◆ Task prompt ◆
Apart from the pictures, every entry must be retyped exactly.

☆ ☆ ☆ ☆

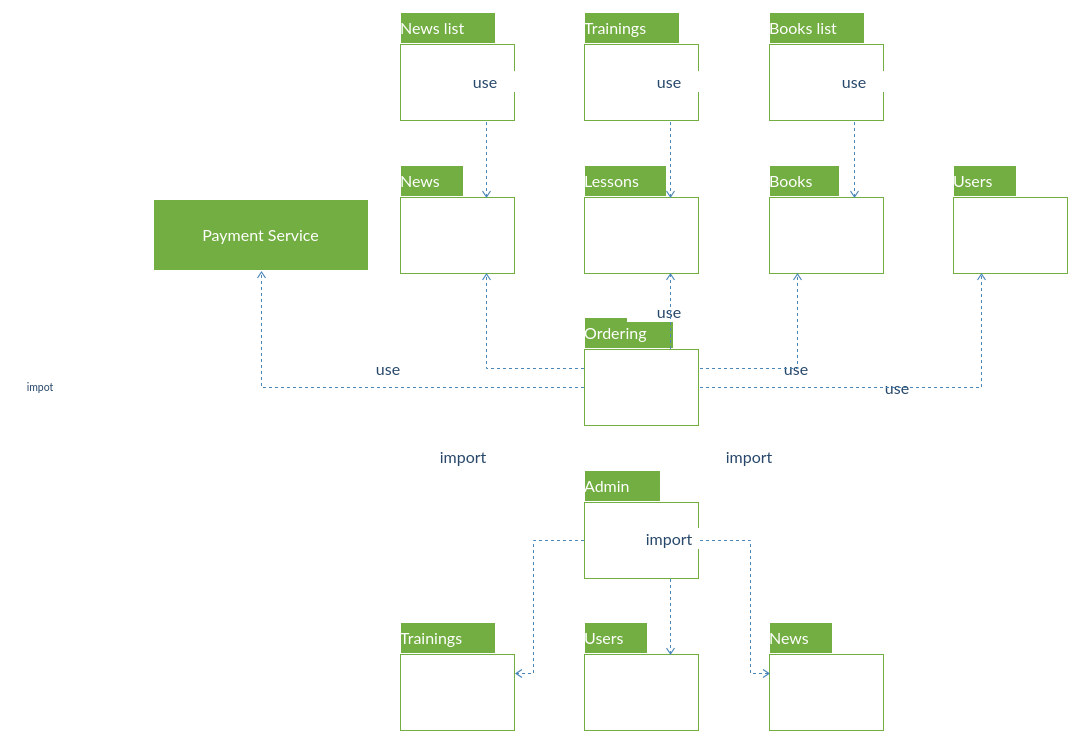
<!DOCTYPE html>
<html lang="en">
<head>
<meta charset="utf-8">
<title>Package diagram</title>
<style>
:root {
  --green: #73ae42;
  --ink: #28486b;
  --line: #4a86b8;
  --paper: #fff;
}
* { box-sizing: border-box; margin: 0; }
body { width: 1080px; height: 744px; overflow: hidden; background: var(--paper); }
.diagram {
  position: relative; width: 1080px; height: 744px; overflow: hidden;
  font: 16px/20px Lato, Carlito, sans-serif; color: var(--ink);
}
.package { position: absolute; left: var(--x); top: var(--y); width: 115px; height: 108px; }
.package h2 {
  width: var(--tab); height: 30px; margin-left: 1px; padding-top: 5px;
  background: var(--green); color: var(--paper);
  font-size: 16px; font-weight: 400; line-height: 20px; white-space: nowrap; text-indent: -1px;
}
.package .body { height: 77px; margin-top: 1px; border: 1px solid var(--green); background: var(--paper); }
.service {
  position: absolute; left: 154px; top: 200px; width: 214px; height: 70px;
  display: flex; align-items: center; justify-content: center;
  padding-right: 1px; background: var(--green); color: var(--paper);
}
.label {
  position: absolute; left: var(--x); top: var(--y); width: 84px; height: 21px;
  margin-left: -42px; background: var(--paper); text-align: center; line-height: 21px;
}
.label.small { font-size: 10.5px; }
.connectors { position: absolute; left: 0; top: 0; }
.connectors .route { fill: none; stroke: var(--line); stroke-width: 1; stroke-dasharray: 3 3; }
.arrow { fill: none; stroke: var(--line); stroke-width: 1.2; }
</style>
</head>
<body>
<main class="diagram">
  <section class="package" style="--x:400px;--y:13px;--tab:94px"><h2>News list</h2><div class="body"></div></section>
  <section class="package" style="--x:584px;--y:13px;--tab:94px"><h2>Trainings</h2><div class="body"></div></section>
  <section class="package" style="--x:769px;--y:13px;--tab:94px"><h2>Books list</h2><div class="body"></div></section>

  <section class="service">Payment Service</section>
  <section class="package" style="--x:400px;--y:166px;--tab:62px"><h2>News</h2><div class="body"></div></section>
  <section class="package" style="--x:584px;--y:166px;--tab:81px"><h2>Lessons</h2><div class="body"></div></section>
  <section class="package" style="--x:769px;--y:166px;--tab:69px"><h2>Books</h2><div class="body"></div></section>
  <section class="package" style="--x:953px;--y:166px;--tab:62px"><h2>Users</h2><div class="body"></div></section>

  <section class="package" style="--x:584px;--y:318px;--tab:88px"><h2>Ordering</h2><div class="body"></div></section>
  <section class="package" style="--x:584px;--y:471px;--tab:75px"><h2>Admin</h2><div class="body"></div></section>

  <section class="package" style="--x:400px;--y:623px;--tab:94px"><h2>Trainings</h2><div class="body"></div></section>
  <section class="package" style="--x:584px;--y:623px;--tab:62px"><h2>Users</h2><div class="body"></div></section>
  <section class="package" style="--x:769px;--y:623px;--tab:62px"><h2>News</h2><div class="body"></div></section>

  <span class="label" style="--x:485px;--y:71px">use</span>
  <span class="label" style="--x:669px;--y:71px">use</span>
  <span class="label" style="--x:854px;--y:71px">use</span>
  <span class="label" style="--x:669px;--y:301px">use</span>
  <span class="label" style="--x:388px;--y:358px">use</span>
  <span class="label" style="--x:796px;--y:358px">use</span>
  <span class="label" style="--x:897px;--y:377px">use</span>
  <span class="label" style="--x:463px;--y:446px">import</span>
  <span class="label" style="--x:749px;--y:446px">import</span>
  <span class="label" style="--x:669px;--y:528px">import</span>
  <span class="label small" style="--x:40px;--y:377px">impot</span>

  <svg class="connectors" width="1080" height="744" viewBox="0 0 1080 744" aria-hidden="true">
    <defs>
      <marker id="arrowhead" markerUnits="userSpaceOnUse" markerWidth="10" markerHeight="10" refX="8" refY="5" orient="auto">
        <path class="arrow" d="M2 1L8 5L2 9"/>
      </marker>
    </defs>
    <g class="route" marker-end="url(#arrowhead)">
      <path d="M486.5 122V197"/>
      <path d="M670.5 122V197"/>
      <path d="M854.5 122V197"/>
      <path d="M670.5 349V274"/>
      <path d="M584 368.5H486.5V274"/>
      <path d="M700 368.5H797.5V274"/>
      <path d="M584 387.5H261.5V272"/>
      <path d="M700 387.5H981.5V274"/>
      <path d="M584 540.5H533.5V673.5H516"/>
      <path d="M670.5 579V654"/>
      <path d="M700 540.5H750.5V673.5H769"/>
    </g>
  </svg>
</main>
</body>
</html>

☆ ☆ ☆ ☆

◆ Answer box ◆
<!DOCTYPE html>
<html lang="en">
<head>
<meta charset="utf-8">
<title>Package diagram</title>
<style>
:root {
  --green: #73ae42;
  --ink: #28486b;
  --line: #4a86b8;
  --paper: #fff;
}
* { box-sizing: border-box; margin: 0; }
body { width: 1080px; height: 744px; overflow: hidden; background: var(--paper); }
.diagram {
  position: relative; width: 1080px; height: 744px; overflow: hidden;
  font: 16px/20px Lato, Carlito, sans-serif; color: var(--ink);
}
.package { position: absolute; left: var(--x); top: var(--y); width: 115px; height: 108px; }
.package h2 {
  width: var(--tab); height: 30px; margin-left: 1px; padding-top: 5px;
  background: var(--green); color: var(--paper);
  font-size: 16px; font-weight: 400; line-height: 20px; white-space: nowrap; text-indent: -1px;
}
.package .body { height: 77px; margin-top: 1px; border: 1px solid var(--green); background: var(--paper); }
.service {
  position: absolute; left: 154px; top: 200px; width: 214px; height: 70px;
  display: flex; align-items: center; justify-content: center;
  padding-right: 1px; background: var(--green); color: var(--paper);
}
.label {
  position: absolute; left: var(--x); top: var(--y); width: 84px; height: 21px;
  margin-left: -42px; background: var(--paper); text-align: center; line-height: 21px;
}
.label.small { font-size: 10.5px; }
.connectors { position: absolute; left: 0; top: 0; }
.connectors .route { fill: none; stroke: var(--line); stroke-width: 1; stroke-dasharray: 3 3; }
.arrow { fill: none; stroke: var(--line); stroke-width: 1.2; }
</style>
</head>
<body>
<main class="diagram">
  <section class="package" style="--x:400px;--y:13px;--tab:94px"><h2>News list</h2><div class="body"></div></section>
  <section class="package" style="--x:584px;--y:13px;--tab:94px"><h2>Trainings</h2><div class="body"></div></section>
  <section class="package" style="--x:769px;--y:13px;--tab:94px"><h2>Books list</h2><div class="body"></div></section>

  <section class="service">Payment Service</section>
  <section class="package" style="--x:400px;--y:166px;--tab:62px"><h2>News</h2><div class="body"></div></section>
  <section class="package" style="--x:584px;--y:166px;--tab:81px"><h2>Lessons</h2><div class="body"></div></section>
  <section class="package" style="--x:769px;--y:166px;--tab:69px"><h2>Books</h2><div class="body"></div></section>
  <section class="package" style="--x:953px;--y:166px;--tab:62px"><h2>Users</h2><div class="body"></div></section>

  <section class="package" style="--x:584px;--y:318px;--tab:88px"><h2>Ordering</h2><div class="body"></div></section>
  <section class="package" style="--x:584px;--y:471px;--tab:75px"><h2>Admin</h2><div class="body"></div></section>

  <section class="package" style="--x:400px;--y:623px;--tab:94px"><h2>Trainings</h2><div class="body"></div></section>
  <section class="package" style="--x:584px;--y:623px;--tab:62px"><h2>Users</h2><div class="body"></div></section>
  <section class="package" style="--x:769px;--y:623px;--tab:62px"><h2>News</h2><div class="body"></div></section>

  <span class="label" style="--x:485px;--y:71px">use</span>
  <span class="label" style="--x:669px;--y:71px">use</span>
  <span class="label" style="--x:854px;--y:71px">use</span>
  <span class="label" style="--x:669px;--y:301px">use</span>
  <span class="label" style="--x:388px;--y:358px">use</span>
  <span class="label" style="--x:796px;--y:358px">use</span>
  <span class="label" style="--x:897px;--y:377px">use</span>
  <span class="label" style="--x:463px;--y:446px">import</span>
  <span class="label" style="--x:749px;--y:446px">import</span>
  <span class="label" style="--x:669px;--y:528px">import</span>
  <span class="label small" style="--x:40px;--y:377px">impot</span>

  <svg class="connectors" width="1080" height="744" viewBox="0 0 1080 744" aria-hidden="true">
    <defs>
      <marker id="arrowhead" markerUnits="userSpaceOnUse" markerWidth="10" markerHeight="10" refX="8" refY="5" orient="auto">
        <path class="arrow" d="M2 1L8 5L2 9"/>
      </marker>
    </defs>
    <g class="route" marker-end="url(#arrowhead)">
      <path d="M486.5 122V197"/>
      <path d="M670.5 122V197"/>
      <path d="M854.5 122V197"/>
      <path d="M670.5 349V274"/>
      <path d="M584 368.5H486.5V274"/>
      <path d="M700 368.5H797.5V274"/>
      <path d="M584 387.5H261.5V272"/>
      <path d="M700 387.5H981.5V274"/>
      <path d="M584 540.5H533.5V673.5H516"/>
      <path d="M670.5 579V654"/>
      <path d="M700 540.5H750.5V673.5H769"/>
    </g>
  </svg>
</main>
</body>
</html>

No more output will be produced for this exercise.